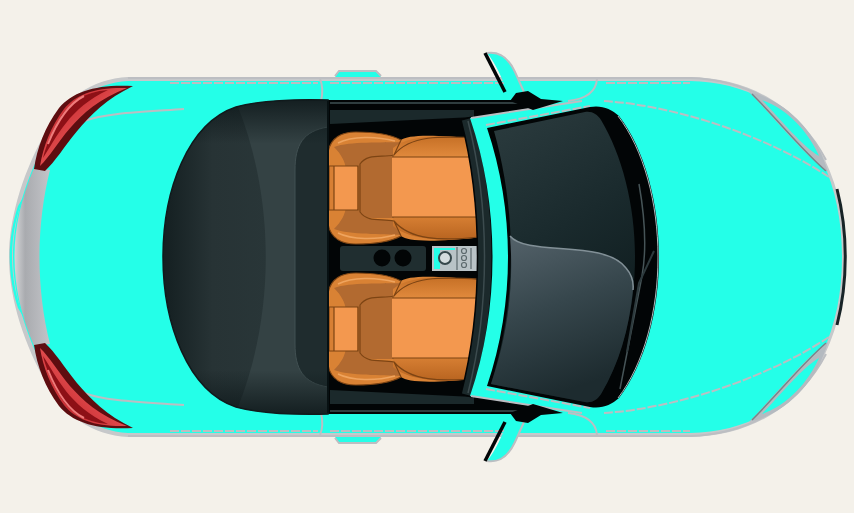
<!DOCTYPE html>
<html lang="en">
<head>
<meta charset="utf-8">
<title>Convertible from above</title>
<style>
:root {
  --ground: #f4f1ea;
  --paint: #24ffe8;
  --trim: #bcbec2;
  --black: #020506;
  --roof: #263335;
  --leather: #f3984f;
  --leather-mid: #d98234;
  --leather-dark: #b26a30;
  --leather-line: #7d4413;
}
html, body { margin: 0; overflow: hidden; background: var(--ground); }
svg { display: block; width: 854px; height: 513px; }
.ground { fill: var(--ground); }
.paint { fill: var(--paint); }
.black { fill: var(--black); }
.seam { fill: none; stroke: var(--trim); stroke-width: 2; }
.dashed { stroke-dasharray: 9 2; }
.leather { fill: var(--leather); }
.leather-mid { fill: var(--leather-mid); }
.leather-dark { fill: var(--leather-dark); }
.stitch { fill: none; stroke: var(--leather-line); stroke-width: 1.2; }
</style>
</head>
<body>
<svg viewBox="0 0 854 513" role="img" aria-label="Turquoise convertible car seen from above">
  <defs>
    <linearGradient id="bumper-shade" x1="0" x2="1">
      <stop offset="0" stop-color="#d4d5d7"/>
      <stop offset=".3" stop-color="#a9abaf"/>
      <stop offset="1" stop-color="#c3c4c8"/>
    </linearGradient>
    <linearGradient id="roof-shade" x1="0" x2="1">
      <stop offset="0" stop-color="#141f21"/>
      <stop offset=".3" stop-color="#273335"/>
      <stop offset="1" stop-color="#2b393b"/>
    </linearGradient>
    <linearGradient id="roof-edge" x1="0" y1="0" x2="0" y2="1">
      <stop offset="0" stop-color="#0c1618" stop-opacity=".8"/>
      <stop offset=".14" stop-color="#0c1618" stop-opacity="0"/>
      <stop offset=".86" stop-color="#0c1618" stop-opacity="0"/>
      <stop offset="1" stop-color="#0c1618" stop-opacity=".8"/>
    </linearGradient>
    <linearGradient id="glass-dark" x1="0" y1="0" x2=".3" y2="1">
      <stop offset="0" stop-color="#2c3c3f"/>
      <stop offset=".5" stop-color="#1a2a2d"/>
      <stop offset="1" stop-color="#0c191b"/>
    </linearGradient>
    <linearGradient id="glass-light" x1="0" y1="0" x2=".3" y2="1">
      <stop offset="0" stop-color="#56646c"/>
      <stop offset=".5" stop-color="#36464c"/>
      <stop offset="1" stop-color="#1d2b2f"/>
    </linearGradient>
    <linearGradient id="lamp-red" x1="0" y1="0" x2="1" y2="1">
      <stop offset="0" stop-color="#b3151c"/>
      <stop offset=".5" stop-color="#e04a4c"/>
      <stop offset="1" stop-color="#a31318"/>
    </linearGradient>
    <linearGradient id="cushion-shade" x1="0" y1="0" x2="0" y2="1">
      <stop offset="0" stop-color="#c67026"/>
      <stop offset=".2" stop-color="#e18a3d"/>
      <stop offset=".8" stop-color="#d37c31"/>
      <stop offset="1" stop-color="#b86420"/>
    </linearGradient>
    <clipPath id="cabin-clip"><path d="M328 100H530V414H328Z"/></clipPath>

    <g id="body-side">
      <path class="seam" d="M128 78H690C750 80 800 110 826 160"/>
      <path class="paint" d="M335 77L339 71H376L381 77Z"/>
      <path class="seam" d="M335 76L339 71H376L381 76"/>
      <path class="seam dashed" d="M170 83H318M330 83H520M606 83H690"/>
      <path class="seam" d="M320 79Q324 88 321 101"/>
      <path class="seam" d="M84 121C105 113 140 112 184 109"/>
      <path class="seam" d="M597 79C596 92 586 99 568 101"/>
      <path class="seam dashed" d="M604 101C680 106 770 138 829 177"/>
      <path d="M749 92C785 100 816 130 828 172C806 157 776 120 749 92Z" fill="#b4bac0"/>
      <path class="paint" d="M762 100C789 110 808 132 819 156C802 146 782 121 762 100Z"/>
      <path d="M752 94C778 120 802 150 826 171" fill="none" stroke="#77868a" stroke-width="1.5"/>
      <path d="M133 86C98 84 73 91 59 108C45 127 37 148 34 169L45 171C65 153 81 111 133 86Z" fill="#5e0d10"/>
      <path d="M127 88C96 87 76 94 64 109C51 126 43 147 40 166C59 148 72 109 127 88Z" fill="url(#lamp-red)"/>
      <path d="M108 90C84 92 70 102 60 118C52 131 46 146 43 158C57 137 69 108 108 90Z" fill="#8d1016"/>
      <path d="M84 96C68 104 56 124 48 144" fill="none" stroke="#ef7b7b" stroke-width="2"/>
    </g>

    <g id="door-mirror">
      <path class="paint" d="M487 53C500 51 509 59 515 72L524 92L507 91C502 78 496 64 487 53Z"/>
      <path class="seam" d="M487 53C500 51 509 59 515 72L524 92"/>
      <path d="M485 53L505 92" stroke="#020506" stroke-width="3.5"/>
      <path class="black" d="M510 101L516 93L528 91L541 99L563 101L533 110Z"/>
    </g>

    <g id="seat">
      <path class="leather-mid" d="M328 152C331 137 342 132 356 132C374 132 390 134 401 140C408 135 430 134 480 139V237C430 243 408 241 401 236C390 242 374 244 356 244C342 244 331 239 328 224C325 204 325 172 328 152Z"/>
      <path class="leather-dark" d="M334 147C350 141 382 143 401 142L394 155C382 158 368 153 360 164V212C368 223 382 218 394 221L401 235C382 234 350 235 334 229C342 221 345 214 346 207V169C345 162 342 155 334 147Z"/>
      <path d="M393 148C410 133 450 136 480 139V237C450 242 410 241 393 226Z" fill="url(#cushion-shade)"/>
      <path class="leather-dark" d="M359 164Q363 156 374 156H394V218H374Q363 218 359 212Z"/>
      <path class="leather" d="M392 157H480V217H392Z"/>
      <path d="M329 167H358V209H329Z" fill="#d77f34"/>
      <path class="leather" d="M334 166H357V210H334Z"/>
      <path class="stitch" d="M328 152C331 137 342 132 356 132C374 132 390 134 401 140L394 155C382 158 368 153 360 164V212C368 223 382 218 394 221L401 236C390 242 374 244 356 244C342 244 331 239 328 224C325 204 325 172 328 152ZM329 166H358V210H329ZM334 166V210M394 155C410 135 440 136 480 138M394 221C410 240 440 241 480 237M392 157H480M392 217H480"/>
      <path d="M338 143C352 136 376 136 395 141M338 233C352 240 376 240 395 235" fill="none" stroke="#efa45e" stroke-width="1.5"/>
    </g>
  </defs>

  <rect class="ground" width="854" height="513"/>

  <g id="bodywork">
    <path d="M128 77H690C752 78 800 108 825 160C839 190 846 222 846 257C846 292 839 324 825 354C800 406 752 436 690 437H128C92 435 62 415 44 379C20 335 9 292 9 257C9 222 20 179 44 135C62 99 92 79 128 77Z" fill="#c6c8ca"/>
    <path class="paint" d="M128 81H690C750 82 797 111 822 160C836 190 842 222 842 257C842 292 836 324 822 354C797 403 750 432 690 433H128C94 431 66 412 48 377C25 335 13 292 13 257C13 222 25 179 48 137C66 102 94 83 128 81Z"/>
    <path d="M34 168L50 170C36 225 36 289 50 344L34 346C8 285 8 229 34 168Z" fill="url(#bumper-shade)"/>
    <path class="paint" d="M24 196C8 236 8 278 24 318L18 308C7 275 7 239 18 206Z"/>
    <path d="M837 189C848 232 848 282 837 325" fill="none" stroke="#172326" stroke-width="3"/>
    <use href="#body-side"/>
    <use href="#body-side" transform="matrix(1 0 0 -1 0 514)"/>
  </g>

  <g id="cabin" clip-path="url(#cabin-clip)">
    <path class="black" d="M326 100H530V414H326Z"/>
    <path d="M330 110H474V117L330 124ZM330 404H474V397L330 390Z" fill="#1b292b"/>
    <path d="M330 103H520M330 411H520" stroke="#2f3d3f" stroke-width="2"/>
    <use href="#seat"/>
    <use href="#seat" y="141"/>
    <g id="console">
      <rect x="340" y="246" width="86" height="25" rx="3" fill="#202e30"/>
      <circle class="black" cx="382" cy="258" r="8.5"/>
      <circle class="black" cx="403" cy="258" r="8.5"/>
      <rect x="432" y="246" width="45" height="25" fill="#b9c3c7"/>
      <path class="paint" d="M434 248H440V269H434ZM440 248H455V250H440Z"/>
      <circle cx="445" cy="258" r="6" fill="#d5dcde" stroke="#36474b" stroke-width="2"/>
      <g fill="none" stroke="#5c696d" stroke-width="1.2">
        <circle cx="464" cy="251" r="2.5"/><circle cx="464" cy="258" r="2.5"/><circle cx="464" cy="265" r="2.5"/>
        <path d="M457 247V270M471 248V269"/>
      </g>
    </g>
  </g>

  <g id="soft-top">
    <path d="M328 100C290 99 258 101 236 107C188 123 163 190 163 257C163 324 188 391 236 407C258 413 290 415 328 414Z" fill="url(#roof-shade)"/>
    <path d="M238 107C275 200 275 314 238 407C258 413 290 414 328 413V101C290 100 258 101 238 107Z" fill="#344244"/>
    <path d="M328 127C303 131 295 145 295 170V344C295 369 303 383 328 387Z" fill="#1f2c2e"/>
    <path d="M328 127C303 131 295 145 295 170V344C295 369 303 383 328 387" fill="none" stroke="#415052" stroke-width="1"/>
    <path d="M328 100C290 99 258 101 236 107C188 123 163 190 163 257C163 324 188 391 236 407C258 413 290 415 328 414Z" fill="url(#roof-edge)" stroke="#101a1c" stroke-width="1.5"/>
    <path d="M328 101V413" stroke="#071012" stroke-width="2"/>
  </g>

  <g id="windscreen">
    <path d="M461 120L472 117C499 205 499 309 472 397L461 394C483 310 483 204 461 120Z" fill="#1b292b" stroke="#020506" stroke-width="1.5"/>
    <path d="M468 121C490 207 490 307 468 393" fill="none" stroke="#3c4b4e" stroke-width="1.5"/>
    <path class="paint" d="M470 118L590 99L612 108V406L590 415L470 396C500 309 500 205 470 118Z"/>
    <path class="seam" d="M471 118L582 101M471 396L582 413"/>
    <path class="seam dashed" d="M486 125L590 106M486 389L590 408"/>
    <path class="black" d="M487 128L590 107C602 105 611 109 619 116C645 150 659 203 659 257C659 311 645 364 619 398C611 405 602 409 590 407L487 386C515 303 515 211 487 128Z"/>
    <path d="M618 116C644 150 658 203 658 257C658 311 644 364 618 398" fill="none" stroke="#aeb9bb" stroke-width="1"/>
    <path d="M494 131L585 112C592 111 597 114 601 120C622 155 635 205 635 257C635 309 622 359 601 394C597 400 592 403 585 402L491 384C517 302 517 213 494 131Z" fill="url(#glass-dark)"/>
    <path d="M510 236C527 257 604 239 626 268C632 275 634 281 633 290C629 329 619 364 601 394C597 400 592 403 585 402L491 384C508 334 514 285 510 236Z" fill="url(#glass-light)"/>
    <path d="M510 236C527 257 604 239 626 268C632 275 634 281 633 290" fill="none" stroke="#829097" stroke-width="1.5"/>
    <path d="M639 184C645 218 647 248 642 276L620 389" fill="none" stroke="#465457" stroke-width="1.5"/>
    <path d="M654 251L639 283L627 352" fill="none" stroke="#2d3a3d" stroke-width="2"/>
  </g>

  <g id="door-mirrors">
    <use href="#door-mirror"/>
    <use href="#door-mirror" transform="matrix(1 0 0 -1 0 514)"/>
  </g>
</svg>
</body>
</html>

==*==

> _EXERCISE DIRECTIONS_: Copy each line from the records above that includes the string "cushion".

> _RESULT FOR THIS TASK_:
    <linearGradient id="cushion-shade" x1="0" y1="0" x2="0" y2="1">
      <path d="M393 148C410 133 450 136 480 139V237C450 242 410 241 393 226Z" fill="url(#cushion-shade)"/>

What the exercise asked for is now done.